For hundreds of years, the UK has been functioning without a codified constitution. For the majority of that time, that was not raised as a problem, as the first constitution was created in 1787. Recently however, the question whether the UK should have a single document titled “The constitution of the United Kingdom of Great Britain and Northern Ireland” has been receiving more and more attention, as the UK is one of few countries that function without a codified constitution. The fact that the UK does not have a codified constitution by no means implies that it has no constitution whatsoever – it does have a complex constitution, developed over hundreds of years by Acts of Parliament, common law and constitutional conventions. And that constitution is functioning very well, so there seems to be no reason to change.
One of the arguments of the supporters of codifying the constitution is that at its current state, the constitution is confusing, and that a single document would solve this problem.
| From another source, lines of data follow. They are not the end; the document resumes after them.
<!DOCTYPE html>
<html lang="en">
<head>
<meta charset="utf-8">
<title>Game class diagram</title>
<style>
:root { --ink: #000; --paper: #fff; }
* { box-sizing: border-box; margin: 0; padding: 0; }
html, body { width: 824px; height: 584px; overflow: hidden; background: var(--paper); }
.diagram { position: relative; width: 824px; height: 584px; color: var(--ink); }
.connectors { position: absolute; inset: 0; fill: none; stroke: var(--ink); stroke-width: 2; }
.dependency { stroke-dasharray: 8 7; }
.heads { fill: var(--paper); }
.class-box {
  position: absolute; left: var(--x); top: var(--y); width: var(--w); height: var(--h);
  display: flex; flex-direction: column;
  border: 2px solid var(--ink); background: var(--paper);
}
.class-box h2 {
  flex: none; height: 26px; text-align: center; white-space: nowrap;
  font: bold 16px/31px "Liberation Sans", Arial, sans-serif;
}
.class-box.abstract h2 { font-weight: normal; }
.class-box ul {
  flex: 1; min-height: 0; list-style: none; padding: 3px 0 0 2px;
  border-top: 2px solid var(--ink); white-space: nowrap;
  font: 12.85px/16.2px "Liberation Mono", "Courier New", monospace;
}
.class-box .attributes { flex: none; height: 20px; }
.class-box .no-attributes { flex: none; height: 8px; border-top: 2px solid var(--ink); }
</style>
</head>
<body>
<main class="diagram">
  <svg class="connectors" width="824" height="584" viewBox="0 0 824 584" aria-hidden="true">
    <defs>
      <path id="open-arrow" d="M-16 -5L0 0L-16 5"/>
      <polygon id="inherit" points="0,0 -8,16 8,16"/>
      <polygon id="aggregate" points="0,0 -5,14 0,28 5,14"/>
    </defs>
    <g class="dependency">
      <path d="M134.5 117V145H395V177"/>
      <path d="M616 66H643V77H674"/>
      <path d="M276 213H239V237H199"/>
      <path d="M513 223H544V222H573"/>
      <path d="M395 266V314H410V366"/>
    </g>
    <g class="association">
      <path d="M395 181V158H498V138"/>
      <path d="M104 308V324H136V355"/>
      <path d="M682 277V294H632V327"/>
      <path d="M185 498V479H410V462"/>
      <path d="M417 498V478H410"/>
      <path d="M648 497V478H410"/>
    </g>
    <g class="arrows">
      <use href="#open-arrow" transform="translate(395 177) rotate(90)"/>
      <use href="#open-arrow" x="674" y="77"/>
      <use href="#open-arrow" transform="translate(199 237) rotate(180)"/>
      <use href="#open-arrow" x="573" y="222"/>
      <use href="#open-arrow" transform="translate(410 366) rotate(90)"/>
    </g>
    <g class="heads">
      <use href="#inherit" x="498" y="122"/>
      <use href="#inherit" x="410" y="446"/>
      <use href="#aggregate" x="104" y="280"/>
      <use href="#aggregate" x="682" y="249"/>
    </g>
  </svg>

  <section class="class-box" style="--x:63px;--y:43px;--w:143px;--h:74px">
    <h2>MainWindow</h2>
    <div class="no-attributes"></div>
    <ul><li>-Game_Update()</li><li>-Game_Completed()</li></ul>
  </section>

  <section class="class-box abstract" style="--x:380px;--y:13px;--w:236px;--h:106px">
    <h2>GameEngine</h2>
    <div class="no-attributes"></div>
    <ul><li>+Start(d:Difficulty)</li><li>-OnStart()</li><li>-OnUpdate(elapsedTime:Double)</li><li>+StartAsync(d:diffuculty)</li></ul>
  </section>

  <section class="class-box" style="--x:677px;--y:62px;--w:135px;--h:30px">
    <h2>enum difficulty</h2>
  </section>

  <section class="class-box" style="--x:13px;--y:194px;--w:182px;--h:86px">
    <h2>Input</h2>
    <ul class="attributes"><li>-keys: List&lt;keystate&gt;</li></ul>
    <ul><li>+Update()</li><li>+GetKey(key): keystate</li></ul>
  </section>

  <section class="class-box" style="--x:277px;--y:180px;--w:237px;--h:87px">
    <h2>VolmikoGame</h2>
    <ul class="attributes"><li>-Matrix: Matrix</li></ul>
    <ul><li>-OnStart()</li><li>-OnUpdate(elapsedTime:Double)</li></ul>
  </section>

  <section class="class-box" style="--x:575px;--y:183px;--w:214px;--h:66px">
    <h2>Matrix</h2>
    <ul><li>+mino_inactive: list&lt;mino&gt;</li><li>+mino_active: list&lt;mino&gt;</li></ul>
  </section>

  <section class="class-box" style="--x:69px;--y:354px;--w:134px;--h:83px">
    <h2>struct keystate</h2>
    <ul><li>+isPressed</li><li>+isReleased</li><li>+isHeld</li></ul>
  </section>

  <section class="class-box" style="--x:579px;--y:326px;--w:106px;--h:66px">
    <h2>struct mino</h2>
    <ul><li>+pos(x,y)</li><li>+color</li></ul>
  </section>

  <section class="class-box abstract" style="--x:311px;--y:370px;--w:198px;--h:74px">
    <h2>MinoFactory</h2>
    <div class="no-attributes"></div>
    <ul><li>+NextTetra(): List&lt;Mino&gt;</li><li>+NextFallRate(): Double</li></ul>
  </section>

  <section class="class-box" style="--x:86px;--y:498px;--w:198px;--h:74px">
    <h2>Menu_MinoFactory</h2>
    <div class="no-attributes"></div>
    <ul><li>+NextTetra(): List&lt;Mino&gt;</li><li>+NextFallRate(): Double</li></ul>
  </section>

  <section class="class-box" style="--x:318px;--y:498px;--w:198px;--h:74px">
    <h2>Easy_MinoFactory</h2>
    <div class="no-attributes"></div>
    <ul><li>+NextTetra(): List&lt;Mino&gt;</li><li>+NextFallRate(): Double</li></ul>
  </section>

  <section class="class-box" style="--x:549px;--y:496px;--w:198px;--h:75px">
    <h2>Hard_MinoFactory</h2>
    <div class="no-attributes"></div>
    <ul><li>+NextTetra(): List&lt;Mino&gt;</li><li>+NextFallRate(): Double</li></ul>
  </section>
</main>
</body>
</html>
Codification, they argue, will increase knowledge both about the constitutional rules and where to find those rules. However, further codification is unlikely to increase transparency about the UK’s constitution, as the language and style would be still the same – only all in one place. Moreover, in practice, that key knowledge is already accessible.
The Political and Constitutional Reform Committee (PCRC) argues for consolidating all provisions of constitutional importance from dozens of existing texts into a single document on the grounds that “the public is entitled to know the processes by which it is governed and the fundamental rules on which the constitution is based” and that such knowledge “will contribute greatly to more informed public debate”. That argument fails to realise that the British constitution is already available to the public. The Constitute website, for example, allows one to access a consolidation of the UK’s constitutionally relevant statutes and to search those statutes by topic, which means that the UK’s constitutional text already is accessible.
A major advantage of the present constitution is its flexibility – the British constitution can easily adapt to the changes in circumstances, something that is difficult to achieve with a codified constitution, as those usually can only be amended via lengthy legal processes. Higher law is more difficult to change than statute law and if the British constitution were to be codified, it is highly likely that the constitution would no longer be able to serve the society as well as it does nowadays.
Moreover, a codified constitution would likely not be able to preserve all elements that are now considered of constitutional importance for the UK. For example, Parliamentary sovereignty, one of the most important constitutional principles of the UK that states that Parliament can make and unmake any laws, would no longer be in place. Therefore, a codified constitution would undermine one of the key principles of the UK’s democracy.
In sum, the idea of a codified constitution for the UK is not only pointless but also potentially harmful. The benefits that, supporters argue, a single document would bring, are already there. More importantly however, a codified constitution will probably be unable to reflect all the beneficial subtleties that today govern the UK.